The plot is modest, banal even: a boring businessman, a motivational speaker without much motivation, Stone, calls up an old flame and meets her for a drink in his one-night hotel. (How many times does that happen in a night the world over?) They have a chat, get angry, and go their separate ways. The hotel is a world within a world.
Later he chances on two besotted fans in a room down the corridor, there to attend his lecture next day. They have read his book. He’s flattered. Lonely, he invites them for drinks at the bar. He gets fixated on one, they drink too much, and Lisa, she of the title, goes back to his room for some steamy sex. That scene is a mixture of gentle comedy and deep sadness. The sex is graphic, probably the reason the film has attracted a 15 rating.
Our protagonist experiences all we do when new to a large hotel: we avert our eyes from too prying reception staff, sigh at anonymous paintings on walls, wonder at the cost of massive flower displays changed daily, deal with half-smiling hotel staff, share embarrassing rides in elevators, sneer at the over-patterned carpets, walk miles of narrow corridors a thousand doors off and one cleaning cupboard, get annoyed by wonky key cards, and confused by drawn-out room service orders. Kaufman creates a claustrophobic world we recognise. The detail is amazing. He makes boredom entertaining to watch.
Stone speaks with a British accent, played by David Thewlis. The actor Tom Noonan plays every other character, male and female, except the Lisa of Stone’s lust. That role is given to Jennifer Jason Leigh, an actress once upon a time constricted by mannerisms, but here mature, subtle, and very vulnerable.
A work of high ability
Some critical quarters claim the film is a work of genius. That’s a hard one to justify considering the location and incidents are commonplace.
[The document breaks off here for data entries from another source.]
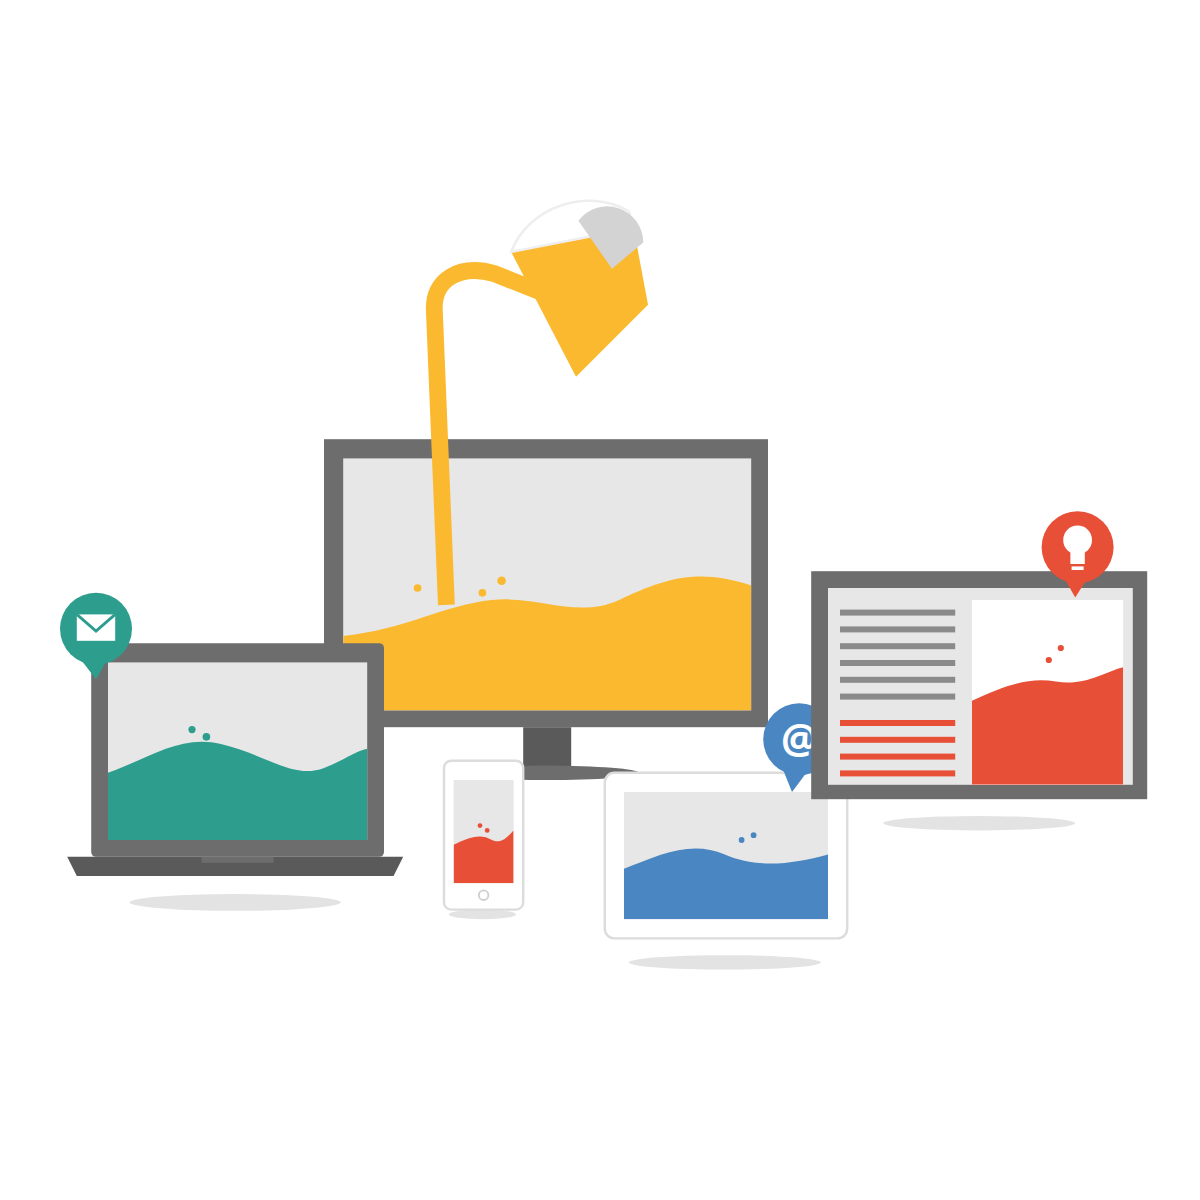
<!DOCTYPE html>
<html lang="en">
<head>
<meta charset="utf-8">
<title>Responsive Devices Illustration</title>
<link rel="stylesheet" href="https://fonts.googleapis.com/css2?family=Open+Sans:wght@700&display=swap">
<style>
  :root {
    --frame: #6d6d6d;
    --frame-dark: #5a5a5a;
    --screen: #e7e7e7;
    --paper: #ffffff;
    --shadow: #e3e3e3;
    --yellow: #fbb930;
    --teal: #2d9e8e;
    --red: #e84f37;
    --blue: #4a87c2;
    --lines: #8a8a8a;
    --lamp-grey: #d3d3d3;
  }
  html, body {
    margin: 0;
    padding: 0;
    width: 1200px;
    height: 1200px;
    overflow: hidden;
    background: var(--paper);
  }
  .scene { display: block; width: 1200px; height: 1200px; }
  .at-sign {
    font-family: "Open Sans", sans-serif;
    font-weight: 700;
    font-size: 17px;
    fill: var(--paper);
  }
</style>
</head>
<body>
<svg class="scene" viewBox="0 0 500 500" xmlns="http://www.w3.org/2000/svg" role="img" aria-label="Desktop, laptop, phone, tablet and document screens filled with colourful liquid poured from a desk lamp">
  <defs>
    <clipPath id="monitor-screen"><rect x="143" y="191" width="170" height="105"/></clipPath>
    <clipPath id="laptop-screen"><rect x="45" y="276" width="108" height="74"/></clipPath>
    <clipPath id="phone-screen"><rect x="189" y="325" width="25" height="43"/></clipPath>
    <clipPath id="tablet-screen"><rect x="260" y="330" width="85" height="53"/></clipPath>
    <clipPath id="document-panel"><rect x="405" y="250" width="63" height="77"/></clipPath>
  </defs>

  <!-- floor shadows -->
  <g class="shadows" fill="var(--shadow)">
    <ellipse cx="98" cy="376" rx="44" ry="3.5"/>
    <ellipse cx="201" cy="381" rx="14" ry="2"/>
    <ellipse cx="302" cy="401" rx="40" ry="3"/>
    <ellipse cx="408" cy="343" rx="40" ry="3"/>
  </g>

  <!-- desktop monitor -->
  <g class="monitor">
    <rect x="218" y="303" width="20" height="17" fill="var(--frame-dark)"/>
    <ellipse cx="228" cy="322" rx="38" ry="3" fill="var(--frame)"/>
    <rect x="135" y="183" width="185" height="120" fill="var(--frame)"/>
    <rect x="143" y="191" width="170" height="105" fill="var(--screen)"/>
    <path clip-path="url(#monitor-screen)" fill="var(--yellow)"
      d="M143 265 C170 262 185 252 205 250 C225 248 240 258 258 250 C275 242 290 236 313 244 L313 296 L143 296 Z"/>
    <g fill="var(--yellow)">
      <circle cx="174" cy="245" r="1.6"/>
      <circle cx="201" cy="247" r="1.6"/>
      <circle cx="209" cy="242" r="1.8"/>
    </g>
  </g>

  <!-- desk lamp pouring -->
  <g class="lamp">
    <path d="M186 252 L181 130 C180 116 192 110 206 114 L226 122" fill="none" stroke="var(--yellow)" stroke-width="7" stroke-linejoin="round"/>
    <path d="M213 105 L264 95 L270 127 L240 157 Z" fill="var(--yellow)"/>
    <path d="M213 105 C220 86 245 78 262 88 L264 95 Z" fill="var(--paper)" stroke="#eeeeee" stroke-width="1"/>
    <path d="M241 92 A15 15 0 0 1 268 101 L255 112 Z" fill="var(--lamp-grey)"/>
  </g>

  <!-- laptop -->
  <g class="laptop">
    <rect x="38" y="268" width="122" height="89" rx="2" fill="var(--frame)"/>
    <rect x="45" y="276" width="108" height="74" fill="var(--screen)"/>
    <path clip-path="url(#laptop-screen)" fill="var(--teal)"
      d="M45 322 C62 316 75 306 92 310 C110 314 122 325 135 320 C143 317 148 313 153 312 L153 350 L45 350 Z"/>
    <g fill="var(--teal)">
      <circle cx="80" cy="304" r="1.5"/>
      <circle cx="86" cy="307" r="1.6"/>
    </g>
    <path d="M28 357 L168 357 L164 365 L32 365 Z" fill="var(--frame-dark)"/>
    <rect x="84" y="357" width="30" height="2.5" fill="var(--frame)"/>
  </g>

  <!-- mail bubble -->
  <g class="mail-bubble">
    <circle cx="40" cy="262" r="15" fill="var(--teal)"/>
    <path d="M33 274 L40 283 L44 276 Z" fill="var(--teal)"/>
    <rect x="32" y="256" width="16" height="11" fill="var(--paper)"/>
    <path d="M32 256 L40 263 L48 256" fill="none" stroke="var(--teal)" stroke-width="1.2"/>
  </g>

  <!-- phone -->
  <g class="phone">
    <rect x="185" y="317" width="33" height="62" rx="3" fill="var(--paper)" stroke="#dcdcdc" stroke-width="1"/>
    <rect x="189" y="325" width="25" height="43" fill="var(--screen)"/>
    <path clip-path="url(#phone-screen)" fill="var(--red)"
      d="M189 352 C195 349 200 347 205 350 C209 352 212 348 214 346 L214 368 L189 368 Z"/>
    <circle cx="200" cy="344" r="1" fill="var(--red)"/>
    <circle cx="203" cy="346" r="1" fill="var(--red)"/>
    <circle cx="201.5" cy="373" r="2" fill="none" stroke="#cfcfcf" stroke-width="0.8"/>
  </g>

  <!-- tablet -->
  <g class="tablet">
    <rect x="252" y="322" width="101" height="69" rx="4" fill="var(--paper)" stroke="#dcdcdc" stroke-width="1"/>
    <rect x="260" y="330" width="85" height="53" fill="var(--screen)"/>
    <path clip-path="url(#tablet-screen)" fill="var(--blue)"
      d="M260 362 C275 356 288 350 302 356 C316 362 330 360 345 356 L345 383 L260 383 Z"/>
    <circle cx="309" cy="350" r="1.2" fill="var(--blue)"/>
    <circle cx="314" cy="348" r="1.2" fill="var(--blue)"/>
  </g>

  <!-- @ bubble -->
  <g class="at-bubble">
    <circle cx="333" cy="308" r="15" fill="var(--blue)"/>
    <path d="M326 320 L330 330 L336 322 Z" fill="var(--blue)"/>
    <text class="at-sign" x="333" y="314" text-anchor="middle">@</text>
  </g>

  <!-- document display -->
  <g class="document">
    <rect x="338" y="238" width="140" height="95" fill="var(--frame)"/>
    <rect x="345" y="245" width="127" height="82" fill="var(--screen)"/>
    <g fill="var(--lines)">
      <rect x="350" y="254" width="48" height="2.5"/>
      <rect x="350" y="261" width="48" height="2.5"/>
      <rect x="350" y="268" width="48" height="2.5"/>
      <rect x="350" y="275" width="48" height="2.5"/>
      <rect x="350" y="282" width="48" height="2.5"/>
      <rect x="350" y="289" width="48" height="2.5"/>
    </g>
    <g fill="var(--red)">
      <rect x="350" y="300" width="48" height="2.5"/>
      <rect x="350" y="307" width="48" height="2.5"/>
      <rect x="350" y="314" width="48" height="2.5"/>
      <rect x="350" y="321" width="48" height="2.5"/>
    </g>
    <rect x="405" y="250" width="63" height="77" fill="var(--paper)"/>
    <path clip-path="url(#document-panel)" fill="var(--red)"
      d="M405 292 C418 286 428 282 440 284 C452 286 460 280 468 278 L468 327 L405 327 Z"/>
    <circle cx="437" cy="275" r="1.3" fill="var(--red)"/>
    <circle cx="442" cy="270" r="1.3" fill="var(--red)"/>
  </g>

  <!-- idea bubble -->
  <g class="idea-bubble">
    <circle cx="449" cy="228" r="15" fill="var(--red)"/>
    <path d="M443 240 L448 249 L453 241 Z" fill="var(--red)"/>
    <circle cx="449" cy="225" r="6" fill="var(--paper)"/>
    <rect x="446" y="229" width="6" height="6" fill="var(--paper)"/>
    <rect x="446.5" y="236" width="5" height="1.5" fill="var(--paper)"/>
  </g>
</svg>
</body>
</html>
With all Kaufman’s work I get the feeling I’m watching a Jewish guy kvetching. To a practical Scot like me, that trait errs on the narcissistic side. But the film in script, pace, and forthrightness is flawless. That makes it a work of high intelligence. But is it drama?
Well, the sound effects are riveting, sounds you’ve not been conscious of in other films. The landscape is familiar and that too holds your attention. But drama?
The film is a mixture of beguiling poignancy, emotional honesty, a funny-sad study of melancholy and wasted love. Kaufman show us an element of our own fragility and wonders if we can truly love anybody other than ourselves.
“Always remember the customer is an individual just like you,” reads Michael to a convention hall of Ohio businessmen. He sighs, “Sometimes there’s no lesson. That’s a lesson in itself.”
Kaufman has spent his career trying to explore human behaviour. Is he a good tour guide? Only the cinemagoer able to analyse Self can answer that one.
- Star rating: Four stars
- Writer: Charlie Kaufman
- Directors: Charlie Kaufman and Duke Johnson
- Duration: 90 minutes